“I think the developer is going to have the benefit of having that discussion and present a plan,” he said.
The important thing for the city is to have a formal plan, Stange added. “Once we approve that developer’s agreement, we’re helpless.”
Hodapp agreed with Stange, but council member John Farlinger had a question.
“So when development comes through, we don’t tell the developer, based on this many lots you need this much green space?” Farlinger asked.
City Attorney Kevin Olson explained while other cities set percentages for residential development, Solon does not have standards for public space requirements.
But he agreed the absence of rules provided the city with some flexibility. In the case of Old Mill Creek Parts 3 and 4 (63 lots), the dedicated outlot likely wouldn’t have met standard requirements for park space.

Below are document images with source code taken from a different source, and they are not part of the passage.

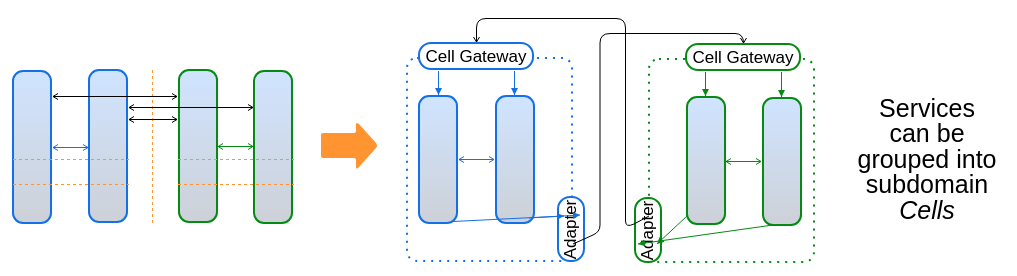
<!DOCTYPE html>
<html lang="en">
<head>
<meta charset="utf-8">
<title>Services grouped into subdomain cells</title>
<style>
:root {
  --blue: #1470e6;
  --green: #058a14;
  --orange: #ff9430;
  --ink: #000;
  --paper: #fff;
  --service-top: #d0e4ff;
  --service-bottom: #cdd1d8;
}
* { box-sizing: border-box; margin: 0; }
html, body { width: 1017px; height: 276px; overflow: hidden; background: var(--paper); }
.diagram {
  position: relative; width: 1017px; height: 276px; overflow: hidden;
  color: var(--ink); font-family: "Liberation Sans", Arial, sans-serif;
}
.layer { position: absolute; left: 0; top: 0; }
.blue { --tone: var(--blue); }
.green { --tone: var(--green); }
.service {
  position: absolute; width: 40px; border: 2px solid var(--tone); border-radius: 11px;
  background: linear-gradient(var(--service-top), var(--service-bottom));
}
.before .service { height: 154px; }
.after .service { height: 129px; }
.gateway, .adapter {
  position: absolute; display: flex; align-items: center; justify-content: center;
  border: 2px solid var(--tone); border-radius: 13px; background: var(--paper);
  font-size: 17px; line-height: 1; white-space: nowrap;
}
.gateway { width: 116px; height: 28px; }
.adapter { width: 28px; height: 66px; }
.adapter span { flex: none; transform: rotate(-90deg); }
.caption {
  position: absolute; left: 842px; top: 96px; width: 170px;
  font-size: 25px; line-height: 25.4px; text-align: center; white-space: nowrap;
}
.line { fill: none; stroke-width: 1; }
.ink-line { stroke: var(--ink); }
.blue-line { stroke: var(--blue); }
.green-line { stroke: var(--green); }
.split { fill: none; stroke: var(--orange); stroke-width: 1; stroke-dasharray: 3 3; }
.boundary { fill: none; stroke-width: 2; stroke-dasharray: 2 6; }
</style>
</head>
<body>
<main class="diagram">
  <svg class="layer" width="1017" height="276" viewBox="0 0 1017 276" aria-hidden="true">
    <rect class="boundary blue-line" x="407" y="58" width="165" height="203" rx="10"/>
    <rect class="boundary green-line" x="649" y="59" width="165" height="203" rx="10"/>
  </svg>

  <section class="before" aria-label="Separate services">
    <div class="service blue" style="left:12px;top:70px"></div>
    <div class="service blue" style="left:88px;top:69px"></div>
    <div class="service green" style="left:178px;top:69px"></div>
    <div class="service green" style="left:253px;top:70px"></div>
  </section>

  <section class="after" aria-label="Services in cells">
    <div class="service blue" style="left:418px;top:95px"></div>
    <div class="service blue" style="left:495px;top:95px"></div>
    <div class="gateway blue" style="left:418px;top:42px">Cell Gateway</div>
    <div class="adapter blue" style="left:557px;top:196px"><span>Adapter</span></div>
    <div class="service green" style="left:686px;top:96px"></div>
    <div class="service green" style="left:762px;top:97px"></div>
    <div class="gateway green" style="left:685px;top:43px">Cell Gateway</div>
    <div class="adapter green" style="left:634px;top:197px"><span>Adapter</span></div>
  </section>

  <svg class="layer" width="1017" height="276" viewBox="0 0 1017 276" aria-hidden="true">
    <defs>
      <marker id="open-ink" markerWidth="8" markerHeight="8" refX="6" refY="4" orient="auto-start-reverse" markerUnits="userSpaceOnUse"><path class="line ink-line" d="M1 1L6 4L1 7"/></marker>
      <marker id="open-blue" markerWidth="8" markerHeight="8" refX="6" refY="4" orient="auto-start-reverse" markerUnits="userSpaceOnUse"><path class="line blue-line" d="M1 1L6 4L1 7"/></marker>
      <marker id="open-green" markerWidth="8" markerHeight="8" refX="6" refY="4" orient="auto-start-reverse" markerUnits="userSpaceOnUse"><path class="line green-line" d="M1 1L6 4L1 7"/></marker>
      <marker id="solid-blue" markerWidth="8" markerHeight="8" refX="7" refY="4" orient="auto" markerUnits="userSpaceOnUse"><polygon points="0,0.5 7,4 0,7.5" fill="var(--blue)"/></marker>
      <marker id="solid-green" markerWidth="8" markerHeight="8" refX="7" refY="4" orient="auto" markerUnits="userSpaceOnUse"><polygon points="0,0.5 7,4 0,7.5" fill="var(--green)"/></marker>
    </defs>

    <g id="split-lines" class="split">
      <path d="M152.5 70V224"/>
      <path d="M13 159.5H129M13 184.5H129M178 159.5H294M178 184.5H294"/>
    </g>

    <g id="service-calls" class="line">
      <g class="ink-line" marker-start="url(#open-ink)" marker-end="url(#open-ink)">
        <path d="M53 96.5H177" marker-start="url(#open-ink)" marker-end="url(#open-ink)"/>
        <path d="M129 107.5H253" marker-start="url(#open-ink)" marker-end="url(#open-ink)"/>
        <path d="M129 119.5H177" marker-start="url(#open-ink)" marker-end="url(#open-ink)"/>
      </g>
      <path class="blue-line" d="M53 147.5H88" marker-start="url(#open-blue)" marker-end="url(#open-blue)"/>
      <path class="green-line" d="M218 146.5H253" marker-start="url(#open-green)" marker-end="url(#open-green)"/>
      <path class="blue-line" d="M459 159.5H494" marker-start="url(#open-blue)" marker-end="url(#open-blue)"/>
      <path class="green-line" d="M726 161.5H761" marker-start="url(#open-green)" marker-end="url(#open-green)"/>
    </g>

    <path id="transition-arrow" fill="var(--orange)" d="M323 133H354Q356 133 356 131V124Q356 122 359 124L376 143Q378 146 376 148L359 167Q356 170 356 167V160Q356 158 354 158H323Q321 158 321 156V135Q321 133 323 133Z"/>

    <g id="gateway-calls" class="line">
      <path class="blue-line" d="M438.5 71V95" marker-end="url(#solid-blue)"/>
      <path class="blue-line" d="M514.5 71V95" marker-end="url(#solid-blue)"/>
      <path class="green-line" d="M705.5 72V96" marker-end="url(#solid-green)"/>
      <path class="green-line" d="M781.5 72V97" marker-end="url(#solid-green)"/>
    </g>

    <g id="adapter-calls" class="line">
      <path class="blue-line" d="M453 221.5L564 216" marker-end="url(#solid-blue)"/>
      <path class="blue-line" d="M529 218L580 215" marker-end="url(#solid-blue)"/>
      <path class="green-line" d="M687 216L657 244" marker-end="url(#solid-green)"/>
      <path class="green-line" d="M773 225L638 244" marker-end="url(#solid-green)"/>
    </g>

    <g id="cell-calls" class="line ink-line">
      <path d="M573 244L593 235Q600 232 600 225V43Q600 33.5 610 33.5H735Q743.5 33.5 743.5 43" marker-end="url(#open-ink)"/>
      <path d="M649 216L634 224Q625.5 228 625.5 221V28Q625.5 18.5 616 18.5H486Q476.5 18.5 476.5 28V42" marker-end="url(#open-ink)"/>
    </g>
  </svg>

  <p class="caption">Services<br>can be<br>grouped into<br>subdomain<br><em>Cells</em></p>
</main>
</body>
</html>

“But he (Hodapp) did what we asked him to do,” Olson noted, and city staff approved the proposal.
Given the features of the land surrounding Solon, Stange said, development should be unique to each area instead of set regulations.
“I’m not sure that’s in the best interests of Solon,” he added.
For Hodapp, the important point was for developers to be aware of the city’s desire for land.
The city’s preliminary plat checklist makes no mention of park requirements, he said, and while there was discussion for Old Mill Part 3, it came after the preliminary plat was approved.
He suggested making the requirement part of the city’s ordinances.
When a developer comes to town and reviews city ordinances, they’ll know they have to plan for a park, Hodapp said.
“There’s nothing stated in your ordinance right now, which is the code, that tells you what you’re supposed to do about the parks,” he continued. “You guys want to have parks, but you need to have it in there so they can prepare for that. That’s all I’m saying.”
Stange said the city would take the suggestion under advisement.
Hodapp went on to express concerns about thousands of dollars in engineering fees billed to him for plat and construction document review.
“I’m just going on what the developer’s agreement says, that I’m supposed to pay for any inspections that are done at the job site,” he said. “Not every communication the city has with Dave (City Engineer Dave Schechinger), not every communication I have with Dave.”
Stange asked if Hodapp felt the city should pay for engineering fees associated with the development and asked City Attorney Olson if it was normal practice.
Olson indicated part of the problem derived from Schechinger making corrections in the field.
“You’re not going to get all that stuff for free,” Olson said. “The developers shouldn’t expect the town to be paying for development costs.”
Rasmussen noted when private developers apply to the city for a site plan, zoning, annexation or subdivision, they agree as part of the process to reimburse engineering fees.
Hodapp also asked the city to reconsider holding the escrow for the subdivision until seeding germinated.
Schechinger noted the escrow was set up to ensure the city would not have to pay for an uncompleted punch list item.
Stange asked council members if they had problems with any of the processes, and received no comments.